Bringing efficient and scalable Bayesian computations for Big Data in the astronomer toolbox

Representative image for thesis Tutors: Stefano Andreon, Marco Landoni e Alberto Trombetta (UniInsubria)
Lasting: 3 years. PhD thesis.

Computation of Bayesian posterior probabilities, often performed via Monte Carlo Markov Chain sampling, is perhaps the most common method used by astronomers and physicists to estimate cosmological or astrophysical parameters. It is now becoming increasingly computationally demanding with the incoming avalanche of data coming from Euclid, SKA, Lofar, and Rubin telescopes, all of which are prime INAF flagship projects. New advanced methods to improve the efficiency of the posterior sampling exist, for example just-in-time compilation, automatic differentiation, hamiltonian montecarlo, advanced gradient-based sampling techniques, and normalizing flow.

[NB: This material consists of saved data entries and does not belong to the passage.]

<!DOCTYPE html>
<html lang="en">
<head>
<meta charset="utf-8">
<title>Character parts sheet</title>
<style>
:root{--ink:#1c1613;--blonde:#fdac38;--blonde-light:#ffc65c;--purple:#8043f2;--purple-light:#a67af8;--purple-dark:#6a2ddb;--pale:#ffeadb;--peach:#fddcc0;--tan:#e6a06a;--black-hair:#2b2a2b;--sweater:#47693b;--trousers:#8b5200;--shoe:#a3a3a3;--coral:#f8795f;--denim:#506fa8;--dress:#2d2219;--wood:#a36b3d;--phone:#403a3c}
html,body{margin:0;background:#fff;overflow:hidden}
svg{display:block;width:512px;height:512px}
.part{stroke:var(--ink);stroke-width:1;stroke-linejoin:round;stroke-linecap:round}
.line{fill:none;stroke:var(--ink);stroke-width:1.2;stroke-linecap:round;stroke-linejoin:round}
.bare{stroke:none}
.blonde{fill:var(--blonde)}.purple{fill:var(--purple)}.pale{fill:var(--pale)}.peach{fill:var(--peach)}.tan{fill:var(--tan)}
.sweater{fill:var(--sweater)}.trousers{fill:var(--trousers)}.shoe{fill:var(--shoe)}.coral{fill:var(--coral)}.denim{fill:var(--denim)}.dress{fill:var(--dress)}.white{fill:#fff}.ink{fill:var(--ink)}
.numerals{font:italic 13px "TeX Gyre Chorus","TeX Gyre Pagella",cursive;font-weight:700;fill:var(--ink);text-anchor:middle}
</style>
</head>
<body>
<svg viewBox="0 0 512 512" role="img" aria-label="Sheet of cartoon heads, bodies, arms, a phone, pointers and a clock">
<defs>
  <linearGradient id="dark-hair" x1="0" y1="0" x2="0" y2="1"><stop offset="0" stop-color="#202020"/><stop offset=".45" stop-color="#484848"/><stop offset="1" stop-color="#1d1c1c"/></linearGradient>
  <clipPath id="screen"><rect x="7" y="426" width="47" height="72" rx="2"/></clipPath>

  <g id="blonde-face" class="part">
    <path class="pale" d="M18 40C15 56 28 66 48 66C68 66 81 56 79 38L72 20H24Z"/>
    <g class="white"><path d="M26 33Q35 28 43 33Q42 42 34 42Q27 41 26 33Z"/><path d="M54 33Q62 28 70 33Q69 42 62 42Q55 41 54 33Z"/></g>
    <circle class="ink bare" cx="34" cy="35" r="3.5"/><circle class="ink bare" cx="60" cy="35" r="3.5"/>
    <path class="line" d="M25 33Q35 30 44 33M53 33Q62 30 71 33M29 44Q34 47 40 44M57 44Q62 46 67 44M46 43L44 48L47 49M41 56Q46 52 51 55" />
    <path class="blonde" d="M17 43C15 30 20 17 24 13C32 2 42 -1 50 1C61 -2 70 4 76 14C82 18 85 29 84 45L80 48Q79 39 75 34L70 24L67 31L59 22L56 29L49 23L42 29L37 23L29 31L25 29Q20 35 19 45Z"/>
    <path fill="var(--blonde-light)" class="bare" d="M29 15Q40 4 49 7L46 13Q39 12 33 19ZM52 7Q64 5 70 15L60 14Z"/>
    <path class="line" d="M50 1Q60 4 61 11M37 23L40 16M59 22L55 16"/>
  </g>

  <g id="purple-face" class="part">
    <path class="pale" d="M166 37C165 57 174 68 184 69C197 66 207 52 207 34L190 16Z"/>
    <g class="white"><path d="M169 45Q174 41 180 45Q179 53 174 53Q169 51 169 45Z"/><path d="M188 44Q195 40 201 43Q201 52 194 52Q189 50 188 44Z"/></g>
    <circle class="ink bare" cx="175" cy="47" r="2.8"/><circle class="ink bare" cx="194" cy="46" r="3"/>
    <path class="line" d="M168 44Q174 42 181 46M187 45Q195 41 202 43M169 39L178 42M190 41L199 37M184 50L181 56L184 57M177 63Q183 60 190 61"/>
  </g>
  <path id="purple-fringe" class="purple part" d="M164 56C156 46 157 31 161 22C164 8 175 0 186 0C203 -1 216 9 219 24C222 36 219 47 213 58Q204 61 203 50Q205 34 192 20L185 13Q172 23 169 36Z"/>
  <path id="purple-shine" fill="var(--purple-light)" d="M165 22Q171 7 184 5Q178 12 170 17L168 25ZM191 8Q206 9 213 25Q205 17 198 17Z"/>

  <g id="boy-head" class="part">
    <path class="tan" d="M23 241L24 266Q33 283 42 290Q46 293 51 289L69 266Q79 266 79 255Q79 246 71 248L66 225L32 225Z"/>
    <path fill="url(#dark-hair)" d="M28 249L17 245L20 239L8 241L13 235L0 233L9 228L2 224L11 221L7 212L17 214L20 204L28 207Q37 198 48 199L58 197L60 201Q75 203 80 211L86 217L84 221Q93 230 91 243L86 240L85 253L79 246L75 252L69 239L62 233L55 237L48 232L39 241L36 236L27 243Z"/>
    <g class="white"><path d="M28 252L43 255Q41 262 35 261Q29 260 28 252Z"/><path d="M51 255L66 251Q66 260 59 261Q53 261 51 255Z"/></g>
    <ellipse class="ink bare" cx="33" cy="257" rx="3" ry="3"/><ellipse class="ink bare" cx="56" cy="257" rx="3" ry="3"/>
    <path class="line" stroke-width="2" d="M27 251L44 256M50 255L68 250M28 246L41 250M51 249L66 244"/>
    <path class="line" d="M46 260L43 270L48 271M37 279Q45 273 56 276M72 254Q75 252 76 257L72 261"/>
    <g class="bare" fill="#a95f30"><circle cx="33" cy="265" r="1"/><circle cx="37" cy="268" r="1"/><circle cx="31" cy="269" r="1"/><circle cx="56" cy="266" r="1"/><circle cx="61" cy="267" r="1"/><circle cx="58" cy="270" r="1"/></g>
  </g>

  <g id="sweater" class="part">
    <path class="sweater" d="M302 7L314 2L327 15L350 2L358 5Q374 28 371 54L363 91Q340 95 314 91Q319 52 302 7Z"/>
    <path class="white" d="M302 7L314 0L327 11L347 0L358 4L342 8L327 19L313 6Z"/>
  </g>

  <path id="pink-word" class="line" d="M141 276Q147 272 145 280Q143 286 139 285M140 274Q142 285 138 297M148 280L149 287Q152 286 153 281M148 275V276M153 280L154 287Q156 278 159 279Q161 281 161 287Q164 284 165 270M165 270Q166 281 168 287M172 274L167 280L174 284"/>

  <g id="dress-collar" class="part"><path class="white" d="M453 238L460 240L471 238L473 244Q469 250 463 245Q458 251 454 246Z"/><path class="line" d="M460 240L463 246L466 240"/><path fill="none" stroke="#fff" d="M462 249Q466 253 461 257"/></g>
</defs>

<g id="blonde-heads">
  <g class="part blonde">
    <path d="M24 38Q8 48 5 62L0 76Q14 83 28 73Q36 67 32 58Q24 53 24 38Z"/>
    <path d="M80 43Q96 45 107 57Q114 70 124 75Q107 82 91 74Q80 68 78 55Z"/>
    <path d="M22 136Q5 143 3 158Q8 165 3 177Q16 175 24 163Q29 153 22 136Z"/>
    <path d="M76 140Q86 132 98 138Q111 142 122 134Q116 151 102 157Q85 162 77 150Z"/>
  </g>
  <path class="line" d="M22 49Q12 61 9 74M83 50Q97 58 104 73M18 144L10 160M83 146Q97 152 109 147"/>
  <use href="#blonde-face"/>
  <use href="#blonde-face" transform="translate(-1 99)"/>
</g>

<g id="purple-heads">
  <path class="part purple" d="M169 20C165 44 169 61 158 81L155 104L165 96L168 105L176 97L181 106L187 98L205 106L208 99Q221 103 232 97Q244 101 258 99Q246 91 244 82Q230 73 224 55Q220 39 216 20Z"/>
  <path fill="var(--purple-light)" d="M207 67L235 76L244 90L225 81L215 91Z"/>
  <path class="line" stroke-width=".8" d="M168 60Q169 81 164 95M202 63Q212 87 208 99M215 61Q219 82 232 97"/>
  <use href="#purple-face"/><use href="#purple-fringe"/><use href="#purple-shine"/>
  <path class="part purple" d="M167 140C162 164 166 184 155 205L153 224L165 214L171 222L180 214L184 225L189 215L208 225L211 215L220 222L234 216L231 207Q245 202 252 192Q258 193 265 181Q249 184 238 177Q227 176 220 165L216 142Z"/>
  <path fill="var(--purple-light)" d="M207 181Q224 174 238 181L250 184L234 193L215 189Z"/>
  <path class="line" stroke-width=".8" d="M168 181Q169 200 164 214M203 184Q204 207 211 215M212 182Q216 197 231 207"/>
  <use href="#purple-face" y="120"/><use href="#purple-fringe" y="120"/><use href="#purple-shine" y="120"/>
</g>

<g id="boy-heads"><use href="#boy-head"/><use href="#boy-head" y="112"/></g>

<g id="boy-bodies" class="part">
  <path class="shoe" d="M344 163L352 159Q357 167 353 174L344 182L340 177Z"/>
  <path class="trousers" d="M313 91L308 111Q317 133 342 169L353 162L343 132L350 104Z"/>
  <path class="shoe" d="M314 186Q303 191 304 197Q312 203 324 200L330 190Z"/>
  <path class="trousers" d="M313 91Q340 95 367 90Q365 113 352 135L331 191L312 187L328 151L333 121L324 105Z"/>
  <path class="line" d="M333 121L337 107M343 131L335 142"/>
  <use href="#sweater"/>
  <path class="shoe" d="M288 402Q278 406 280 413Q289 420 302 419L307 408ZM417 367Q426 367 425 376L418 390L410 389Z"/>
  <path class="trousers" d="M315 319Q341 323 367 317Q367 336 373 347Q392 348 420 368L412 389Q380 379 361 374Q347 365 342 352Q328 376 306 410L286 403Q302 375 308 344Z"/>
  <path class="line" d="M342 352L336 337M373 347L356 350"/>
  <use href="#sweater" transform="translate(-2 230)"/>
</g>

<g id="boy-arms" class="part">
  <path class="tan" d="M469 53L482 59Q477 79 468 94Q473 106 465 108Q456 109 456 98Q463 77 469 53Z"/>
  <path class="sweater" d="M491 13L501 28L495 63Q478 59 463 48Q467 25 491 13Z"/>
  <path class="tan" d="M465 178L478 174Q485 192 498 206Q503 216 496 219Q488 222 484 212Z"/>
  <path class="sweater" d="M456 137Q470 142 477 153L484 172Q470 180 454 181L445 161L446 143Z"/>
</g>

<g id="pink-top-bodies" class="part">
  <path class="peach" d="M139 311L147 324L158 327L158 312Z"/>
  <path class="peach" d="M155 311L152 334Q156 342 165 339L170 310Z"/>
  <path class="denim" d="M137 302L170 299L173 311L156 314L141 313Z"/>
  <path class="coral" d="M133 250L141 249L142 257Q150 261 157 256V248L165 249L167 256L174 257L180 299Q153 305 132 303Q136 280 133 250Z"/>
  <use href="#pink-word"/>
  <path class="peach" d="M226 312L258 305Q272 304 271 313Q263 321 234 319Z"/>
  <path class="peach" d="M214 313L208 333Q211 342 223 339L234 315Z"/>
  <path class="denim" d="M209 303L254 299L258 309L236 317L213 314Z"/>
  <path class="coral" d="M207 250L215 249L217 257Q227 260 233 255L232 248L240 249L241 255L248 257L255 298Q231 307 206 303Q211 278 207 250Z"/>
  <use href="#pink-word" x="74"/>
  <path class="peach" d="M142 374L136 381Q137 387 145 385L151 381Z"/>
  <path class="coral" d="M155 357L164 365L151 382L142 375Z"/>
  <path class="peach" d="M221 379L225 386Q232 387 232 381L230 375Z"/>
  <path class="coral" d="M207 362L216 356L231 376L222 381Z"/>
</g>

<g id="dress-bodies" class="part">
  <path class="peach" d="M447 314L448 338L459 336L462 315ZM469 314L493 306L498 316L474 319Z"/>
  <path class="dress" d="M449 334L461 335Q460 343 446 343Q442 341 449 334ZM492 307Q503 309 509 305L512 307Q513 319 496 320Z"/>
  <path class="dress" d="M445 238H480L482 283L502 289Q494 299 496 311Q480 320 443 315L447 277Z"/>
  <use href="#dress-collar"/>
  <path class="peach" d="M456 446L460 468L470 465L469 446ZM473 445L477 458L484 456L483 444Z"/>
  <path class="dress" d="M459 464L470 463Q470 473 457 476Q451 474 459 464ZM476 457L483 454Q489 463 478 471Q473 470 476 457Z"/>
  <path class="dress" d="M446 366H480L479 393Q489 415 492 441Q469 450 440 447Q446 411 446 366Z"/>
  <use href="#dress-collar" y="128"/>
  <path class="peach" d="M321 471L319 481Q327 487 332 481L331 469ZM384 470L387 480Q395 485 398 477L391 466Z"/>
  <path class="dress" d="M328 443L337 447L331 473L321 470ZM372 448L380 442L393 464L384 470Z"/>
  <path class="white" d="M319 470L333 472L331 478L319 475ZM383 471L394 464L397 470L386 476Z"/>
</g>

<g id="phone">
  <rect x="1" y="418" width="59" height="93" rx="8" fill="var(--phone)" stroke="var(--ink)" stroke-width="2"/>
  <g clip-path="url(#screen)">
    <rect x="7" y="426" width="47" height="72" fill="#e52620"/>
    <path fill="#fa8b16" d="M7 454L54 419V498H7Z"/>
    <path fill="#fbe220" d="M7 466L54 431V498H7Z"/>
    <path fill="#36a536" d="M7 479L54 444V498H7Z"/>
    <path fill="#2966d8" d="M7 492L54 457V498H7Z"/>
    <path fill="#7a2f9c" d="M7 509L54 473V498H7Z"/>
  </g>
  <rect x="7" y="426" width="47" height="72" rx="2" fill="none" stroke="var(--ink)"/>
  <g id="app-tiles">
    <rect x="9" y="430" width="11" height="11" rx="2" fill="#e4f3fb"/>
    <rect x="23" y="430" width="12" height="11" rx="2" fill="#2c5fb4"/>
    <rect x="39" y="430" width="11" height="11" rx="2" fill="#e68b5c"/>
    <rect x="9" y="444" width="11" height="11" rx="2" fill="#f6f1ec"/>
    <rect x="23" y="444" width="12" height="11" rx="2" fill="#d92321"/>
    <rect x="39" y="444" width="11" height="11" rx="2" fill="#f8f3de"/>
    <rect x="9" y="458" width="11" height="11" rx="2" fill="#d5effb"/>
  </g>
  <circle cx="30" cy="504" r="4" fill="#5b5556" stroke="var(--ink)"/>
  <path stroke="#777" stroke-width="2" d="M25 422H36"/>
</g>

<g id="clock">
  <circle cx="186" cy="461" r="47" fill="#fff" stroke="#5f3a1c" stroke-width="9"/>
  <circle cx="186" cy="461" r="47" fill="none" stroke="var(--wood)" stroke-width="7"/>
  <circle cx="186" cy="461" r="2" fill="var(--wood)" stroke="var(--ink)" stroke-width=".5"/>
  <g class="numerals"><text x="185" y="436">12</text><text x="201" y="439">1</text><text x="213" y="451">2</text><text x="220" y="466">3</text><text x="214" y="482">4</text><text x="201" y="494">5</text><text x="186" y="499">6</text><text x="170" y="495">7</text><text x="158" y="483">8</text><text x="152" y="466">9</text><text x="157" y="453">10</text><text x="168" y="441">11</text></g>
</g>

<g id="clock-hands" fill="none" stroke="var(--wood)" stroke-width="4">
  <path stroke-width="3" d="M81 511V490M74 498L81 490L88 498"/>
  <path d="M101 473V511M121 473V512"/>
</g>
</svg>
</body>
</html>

This thesis aims to compare the performances of the available methods, to combine them, and to make available their optimal combination to the astrophysical community.
Our goal is to offer a solution that does need to overhaul the code to the hardware/software environment, but can be deployed out of the box with minimal integration effort.

This project is integrated in the Milan Area Data Science group, including Marco Landoni (Brera), Alberto Trombetta (UniInsubria), Fabio Castagna (Brera & Insubria).

[Image credit: University of Ohio]